### WORK INSTRUCTIONS
Only lines with the word "addText" are needed; collect each of them from the listing below.
——
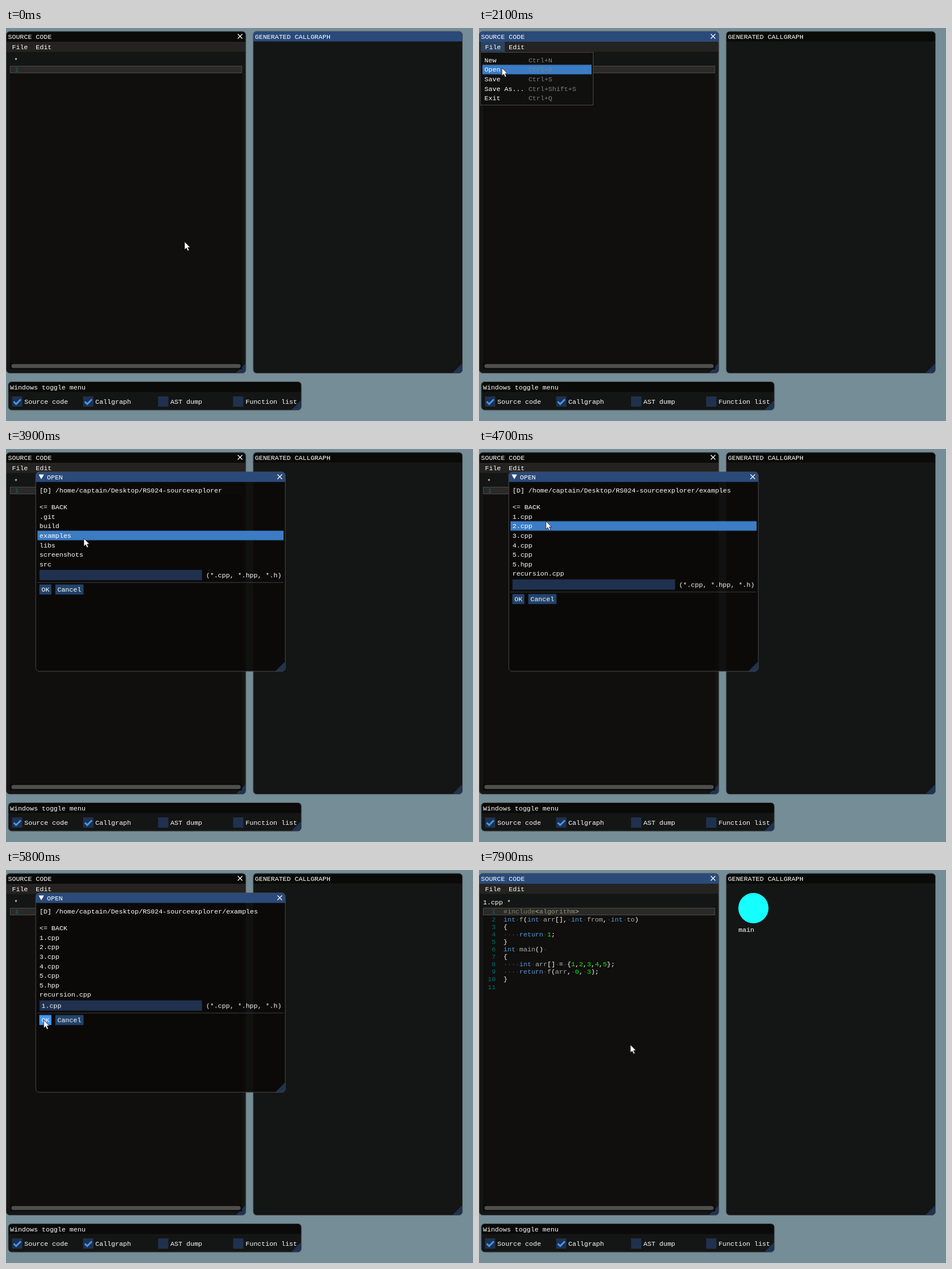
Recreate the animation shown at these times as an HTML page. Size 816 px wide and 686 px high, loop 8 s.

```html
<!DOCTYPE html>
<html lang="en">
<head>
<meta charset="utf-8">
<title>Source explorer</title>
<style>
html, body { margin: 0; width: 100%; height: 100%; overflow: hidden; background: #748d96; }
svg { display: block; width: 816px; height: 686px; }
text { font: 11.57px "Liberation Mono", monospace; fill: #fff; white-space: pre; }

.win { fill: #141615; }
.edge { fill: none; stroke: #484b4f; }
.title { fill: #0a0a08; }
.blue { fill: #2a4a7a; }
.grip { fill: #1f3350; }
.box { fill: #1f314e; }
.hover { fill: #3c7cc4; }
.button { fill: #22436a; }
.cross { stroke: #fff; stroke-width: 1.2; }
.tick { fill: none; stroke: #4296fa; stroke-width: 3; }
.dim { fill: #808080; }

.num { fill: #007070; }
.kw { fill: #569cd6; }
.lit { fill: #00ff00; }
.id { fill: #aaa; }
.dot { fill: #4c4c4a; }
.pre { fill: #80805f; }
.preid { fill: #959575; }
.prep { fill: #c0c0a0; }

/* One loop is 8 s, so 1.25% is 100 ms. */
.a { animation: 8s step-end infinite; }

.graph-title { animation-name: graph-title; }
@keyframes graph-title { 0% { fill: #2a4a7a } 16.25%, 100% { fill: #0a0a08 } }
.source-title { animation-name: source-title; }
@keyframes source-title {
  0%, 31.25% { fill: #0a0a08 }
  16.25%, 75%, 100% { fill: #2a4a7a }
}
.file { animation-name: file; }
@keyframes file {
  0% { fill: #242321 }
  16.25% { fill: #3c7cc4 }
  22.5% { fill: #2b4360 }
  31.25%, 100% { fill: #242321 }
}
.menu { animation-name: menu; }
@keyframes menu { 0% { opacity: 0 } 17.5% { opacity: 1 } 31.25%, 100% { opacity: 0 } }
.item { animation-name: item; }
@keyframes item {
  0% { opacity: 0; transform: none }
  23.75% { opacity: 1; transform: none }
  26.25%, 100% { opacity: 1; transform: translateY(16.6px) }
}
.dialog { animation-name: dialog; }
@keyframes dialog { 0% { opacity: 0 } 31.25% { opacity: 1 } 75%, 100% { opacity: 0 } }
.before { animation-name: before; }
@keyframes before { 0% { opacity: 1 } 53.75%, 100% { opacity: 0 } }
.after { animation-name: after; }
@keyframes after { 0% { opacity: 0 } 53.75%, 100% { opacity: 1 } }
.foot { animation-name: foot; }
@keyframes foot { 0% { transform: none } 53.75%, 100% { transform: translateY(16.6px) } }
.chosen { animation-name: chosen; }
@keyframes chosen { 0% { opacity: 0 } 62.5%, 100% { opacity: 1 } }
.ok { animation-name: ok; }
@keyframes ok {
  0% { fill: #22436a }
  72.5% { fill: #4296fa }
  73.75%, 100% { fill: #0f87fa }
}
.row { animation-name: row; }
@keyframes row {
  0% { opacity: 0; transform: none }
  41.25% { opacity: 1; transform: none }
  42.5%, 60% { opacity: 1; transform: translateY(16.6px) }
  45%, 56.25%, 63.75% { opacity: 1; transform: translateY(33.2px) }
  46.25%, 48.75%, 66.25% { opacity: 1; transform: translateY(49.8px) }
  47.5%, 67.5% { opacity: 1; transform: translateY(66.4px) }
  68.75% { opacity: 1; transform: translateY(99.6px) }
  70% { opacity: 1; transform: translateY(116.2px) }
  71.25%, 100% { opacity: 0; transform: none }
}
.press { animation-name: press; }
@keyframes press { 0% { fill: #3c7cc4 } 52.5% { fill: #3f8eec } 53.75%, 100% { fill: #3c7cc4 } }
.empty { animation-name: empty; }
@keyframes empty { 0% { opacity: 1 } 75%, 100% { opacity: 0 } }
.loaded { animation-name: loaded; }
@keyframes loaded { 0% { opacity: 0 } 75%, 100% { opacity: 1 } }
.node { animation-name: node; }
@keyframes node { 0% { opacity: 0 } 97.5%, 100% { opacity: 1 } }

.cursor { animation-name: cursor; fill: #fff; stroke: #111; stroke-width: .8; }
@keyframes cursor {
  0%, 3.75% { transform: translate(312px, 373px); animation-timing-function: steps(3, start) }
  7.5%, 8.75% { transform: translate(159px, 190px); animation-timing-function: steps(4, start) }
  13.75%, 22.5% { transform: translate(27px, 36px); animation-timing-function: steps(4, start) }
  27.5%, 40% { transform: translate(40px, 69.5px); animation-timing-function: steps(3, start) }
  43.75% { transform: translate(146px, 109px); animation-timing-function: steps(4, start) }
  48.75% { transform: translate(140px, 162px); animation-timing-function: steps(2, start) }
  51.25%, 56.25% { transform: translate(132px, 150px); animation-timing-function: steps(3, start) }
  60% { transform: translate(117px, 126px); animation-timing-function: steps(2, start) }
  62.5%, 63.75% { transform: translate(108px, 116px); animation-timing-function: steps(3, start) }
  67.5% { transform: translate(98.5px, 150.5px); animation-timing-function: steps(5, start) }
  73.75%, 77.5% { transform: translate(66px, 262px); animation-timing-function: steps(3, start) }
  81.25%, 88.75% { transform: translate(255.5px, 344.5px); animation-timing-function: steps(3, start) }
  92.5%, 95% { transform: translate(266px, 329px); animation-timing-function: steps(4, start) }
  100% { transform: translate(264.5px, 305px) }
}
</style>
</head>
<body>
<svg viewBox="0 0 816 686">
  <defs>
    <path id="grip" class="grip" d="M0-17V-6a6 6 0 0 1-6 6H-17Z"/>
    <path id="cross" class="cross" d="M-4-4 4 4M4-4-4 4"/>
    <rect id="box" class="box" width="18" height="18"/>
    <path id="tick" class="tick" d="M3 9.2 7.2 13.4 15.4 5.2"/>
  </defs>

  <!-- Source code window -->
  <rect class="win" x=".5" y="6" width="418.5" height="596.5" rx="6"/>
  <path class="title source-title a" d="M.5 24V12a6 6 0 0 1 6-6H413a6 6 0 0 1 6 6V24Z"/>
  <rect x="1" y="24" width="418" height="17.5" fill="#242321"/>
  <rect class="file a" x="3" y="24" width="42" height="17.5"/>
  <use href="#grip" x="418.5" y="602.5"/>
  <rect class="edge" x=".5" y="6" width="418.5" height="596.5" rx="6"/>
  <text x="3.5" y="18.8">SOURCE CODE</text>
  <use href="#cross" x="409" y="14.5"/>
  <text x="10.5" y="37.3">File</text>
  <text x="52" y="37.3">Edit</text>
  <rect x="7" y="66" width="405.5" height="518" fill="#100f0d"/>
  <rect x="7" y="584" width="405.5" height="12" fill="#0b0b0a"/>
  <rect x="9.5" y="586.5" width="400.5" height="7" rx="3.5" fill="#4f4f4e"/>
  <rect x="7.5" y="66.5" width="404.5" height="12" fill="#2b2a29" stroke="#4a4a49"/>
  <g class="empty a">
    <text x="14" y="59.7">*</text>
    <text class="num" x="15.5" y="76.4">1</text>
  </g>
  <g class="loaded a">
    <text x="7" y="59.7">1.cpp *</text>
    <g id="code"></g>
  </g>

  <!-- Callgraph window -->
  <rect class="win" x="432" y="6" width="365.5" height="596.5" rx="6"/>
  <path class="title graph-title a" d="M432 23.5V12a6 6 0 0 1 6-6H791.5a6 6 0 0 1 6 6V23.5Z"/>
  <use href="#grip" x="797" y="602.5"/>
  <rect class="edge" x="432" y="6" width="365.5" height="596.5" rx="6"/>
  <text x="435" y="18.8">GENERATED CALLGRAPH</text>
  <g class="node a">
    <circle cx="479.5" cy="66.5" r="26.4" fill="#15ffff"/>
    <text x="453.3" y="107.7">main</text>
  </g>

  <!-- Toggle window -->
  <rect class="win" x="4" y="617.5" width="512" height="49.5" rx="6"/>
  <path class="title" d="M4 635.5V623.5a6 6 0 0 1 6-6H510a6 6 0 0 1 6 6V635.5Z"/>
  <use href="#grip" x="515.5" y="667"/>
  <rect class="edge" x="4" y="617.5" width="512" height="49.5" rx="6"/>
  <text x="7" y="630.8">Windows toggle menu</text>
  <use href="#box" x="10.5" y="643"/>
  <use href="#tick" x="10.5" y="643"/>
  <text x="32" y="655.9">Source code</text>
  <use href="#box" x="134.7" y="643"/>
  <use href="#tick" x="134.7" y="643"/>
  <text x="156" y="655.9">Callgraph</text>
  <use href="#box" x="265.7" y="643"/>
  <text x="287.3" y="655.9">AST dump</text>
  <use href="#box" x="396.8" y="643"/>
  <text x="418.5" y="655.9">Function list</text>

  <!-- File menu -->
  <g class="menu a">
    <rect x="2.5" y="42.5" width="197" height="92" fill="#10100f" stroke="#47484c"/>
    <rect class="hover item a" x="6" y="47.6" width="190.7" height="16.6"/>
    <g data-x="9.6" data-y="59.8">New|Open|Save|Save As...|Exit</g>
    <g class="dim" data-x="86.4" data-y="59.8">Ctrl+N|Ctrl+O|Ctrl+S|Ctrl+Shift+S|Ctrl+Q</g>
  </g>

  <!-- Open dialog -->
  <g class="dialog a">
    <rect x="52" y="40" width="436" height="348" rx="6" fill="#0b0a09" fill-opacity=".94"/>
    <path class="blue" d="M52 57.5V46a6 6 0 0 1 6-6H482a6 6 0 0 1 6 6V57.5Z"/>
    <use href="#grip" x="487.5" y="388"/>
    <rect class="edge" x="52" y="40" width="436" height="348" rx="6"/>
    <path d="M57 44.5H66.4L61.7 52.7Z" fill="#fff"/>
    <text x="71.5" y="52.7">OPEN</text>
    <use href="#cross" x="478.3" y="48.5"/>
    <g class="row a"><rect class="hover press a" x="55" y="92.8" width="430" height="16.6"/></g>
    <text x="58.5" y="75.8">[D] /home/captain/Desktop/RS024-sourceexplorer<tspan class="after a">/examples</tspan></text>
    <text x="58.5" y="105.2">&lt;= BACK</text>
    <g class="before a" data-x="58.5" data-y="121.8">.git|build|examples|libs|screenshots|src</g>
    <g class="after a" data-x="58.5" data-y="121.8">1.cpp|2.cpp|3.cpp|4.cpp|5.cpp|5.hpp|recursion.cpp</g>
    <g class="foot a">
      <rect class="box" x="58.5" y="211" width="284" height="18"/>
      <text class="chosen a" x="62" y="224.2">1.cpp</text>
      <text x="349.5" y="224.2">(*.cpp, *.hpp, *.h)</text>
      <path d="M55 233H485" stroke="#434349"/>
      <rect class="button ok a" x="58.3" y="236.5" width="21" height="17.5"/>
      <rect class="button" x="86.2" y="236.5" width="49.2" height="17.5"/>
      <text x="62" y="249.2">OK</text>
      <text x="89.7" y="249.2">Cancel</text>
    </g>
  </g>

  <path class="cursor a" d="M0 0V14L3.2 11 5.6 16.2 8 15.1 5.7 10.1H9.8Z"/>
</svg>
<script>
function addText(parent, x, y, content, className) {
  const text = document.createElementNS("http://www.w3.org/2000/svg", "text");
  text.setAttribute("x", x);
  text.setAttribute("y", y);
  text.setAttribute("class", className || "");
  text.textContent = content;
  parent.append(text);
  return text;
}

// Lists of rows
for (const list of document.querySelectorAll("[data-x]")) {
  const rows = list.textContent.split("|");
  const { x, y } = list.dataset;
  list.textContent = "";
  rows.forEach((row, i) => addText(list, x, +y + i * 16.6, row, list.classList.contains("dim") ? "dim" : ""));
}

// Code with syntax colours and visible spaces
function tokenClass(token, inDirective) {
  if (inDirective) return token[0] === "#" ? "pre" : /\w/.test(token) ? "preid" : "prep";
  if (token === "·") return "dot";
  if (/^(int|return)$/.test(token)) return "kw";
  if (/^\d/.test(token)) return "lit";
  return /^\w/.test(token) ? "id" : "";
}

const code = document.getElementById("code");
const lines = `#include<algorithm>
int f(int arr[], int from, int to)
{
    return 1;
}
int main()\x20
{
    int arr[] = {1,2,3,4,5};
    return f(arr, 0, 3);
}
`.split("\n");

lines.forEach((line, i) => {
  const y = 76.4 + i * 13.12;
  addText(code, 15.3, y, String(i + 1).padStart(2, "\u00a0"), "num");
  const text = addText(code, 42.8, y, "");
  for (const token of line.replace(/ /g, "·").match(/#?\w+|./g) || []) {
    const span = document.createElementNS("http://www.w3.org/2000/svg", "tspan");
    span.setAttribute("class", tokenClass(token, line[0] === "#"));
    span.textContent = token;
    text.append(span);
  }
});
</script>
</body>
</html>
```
——
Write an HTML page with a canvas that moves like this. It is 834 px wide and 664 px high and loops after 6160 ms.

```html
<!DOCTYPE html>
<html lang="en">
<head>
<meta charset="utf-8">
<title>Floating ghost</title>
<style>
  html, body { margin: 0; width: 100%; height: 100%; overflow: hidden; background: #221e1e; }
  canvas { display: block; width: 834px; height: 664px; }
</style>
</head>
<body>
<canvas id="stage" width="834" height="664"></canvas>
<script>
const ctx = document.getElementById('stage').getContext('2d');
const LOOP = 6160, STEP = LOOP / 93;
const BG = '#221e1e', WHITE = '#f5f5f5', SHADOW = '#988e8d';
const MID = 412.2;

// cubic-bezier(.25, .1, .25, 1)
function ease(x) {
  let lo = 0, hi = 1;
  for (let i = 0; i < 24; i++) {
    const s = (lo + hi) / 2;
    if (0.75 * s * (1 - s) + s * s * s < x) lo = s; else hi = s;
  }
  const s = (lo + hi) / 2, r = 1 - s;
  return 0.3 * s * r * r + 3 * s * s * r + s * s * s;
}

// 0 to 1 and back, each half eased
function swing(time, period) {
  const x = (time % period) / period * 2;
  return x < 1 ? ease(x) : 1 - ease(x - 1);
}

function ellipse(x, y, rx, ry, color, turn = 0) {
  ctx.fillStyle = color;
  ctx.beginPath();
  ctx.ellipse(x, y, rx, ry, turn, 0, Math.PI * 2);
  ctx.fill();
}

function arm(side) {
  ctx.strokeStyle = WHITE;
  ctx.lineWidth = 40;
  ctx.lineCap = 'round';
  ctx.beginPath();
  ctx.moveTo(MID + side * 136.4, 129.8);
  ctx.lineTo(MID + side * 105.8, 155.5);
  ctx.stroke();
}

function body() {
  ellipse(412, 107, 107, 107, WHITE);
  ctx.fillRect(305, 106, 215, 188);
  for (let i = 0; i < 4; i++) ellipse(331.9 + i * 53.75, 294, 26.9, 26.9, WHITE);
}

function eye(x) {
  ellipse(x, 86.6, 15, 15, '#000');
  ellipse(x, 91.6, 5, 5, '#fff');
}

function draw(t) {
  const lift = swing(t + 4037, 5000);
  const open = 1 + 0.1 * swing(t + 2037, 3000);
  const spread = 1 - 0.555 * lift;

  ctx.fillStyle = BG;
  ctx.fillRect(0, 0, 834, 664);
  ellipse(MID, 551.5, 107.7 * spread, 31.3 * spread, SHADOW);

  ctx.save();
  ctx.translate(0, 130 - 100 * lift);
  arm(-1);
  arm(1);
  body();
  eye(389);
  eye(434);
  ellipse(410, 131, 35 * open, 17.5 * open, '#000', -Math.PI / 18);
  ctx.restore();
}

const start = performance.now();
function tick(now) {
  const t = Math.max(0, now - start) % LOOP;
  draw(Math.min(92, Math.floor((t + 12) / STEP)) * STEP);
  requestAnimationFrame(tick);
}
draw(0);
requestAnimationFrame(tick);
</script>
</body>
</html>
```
——
### RESPONSE
function addText(parent, x, y, content, className) {
  rows.forEach((row, i) => addText(list, x, +y + i * 16.6, row, list.classList.contains("dim") ? "dim" : ""));
  addText(code, 15.3, y, String(i + 1).padStart(2, "\u00a0"), "num");
  const text = addText(code, 42.8, y, "");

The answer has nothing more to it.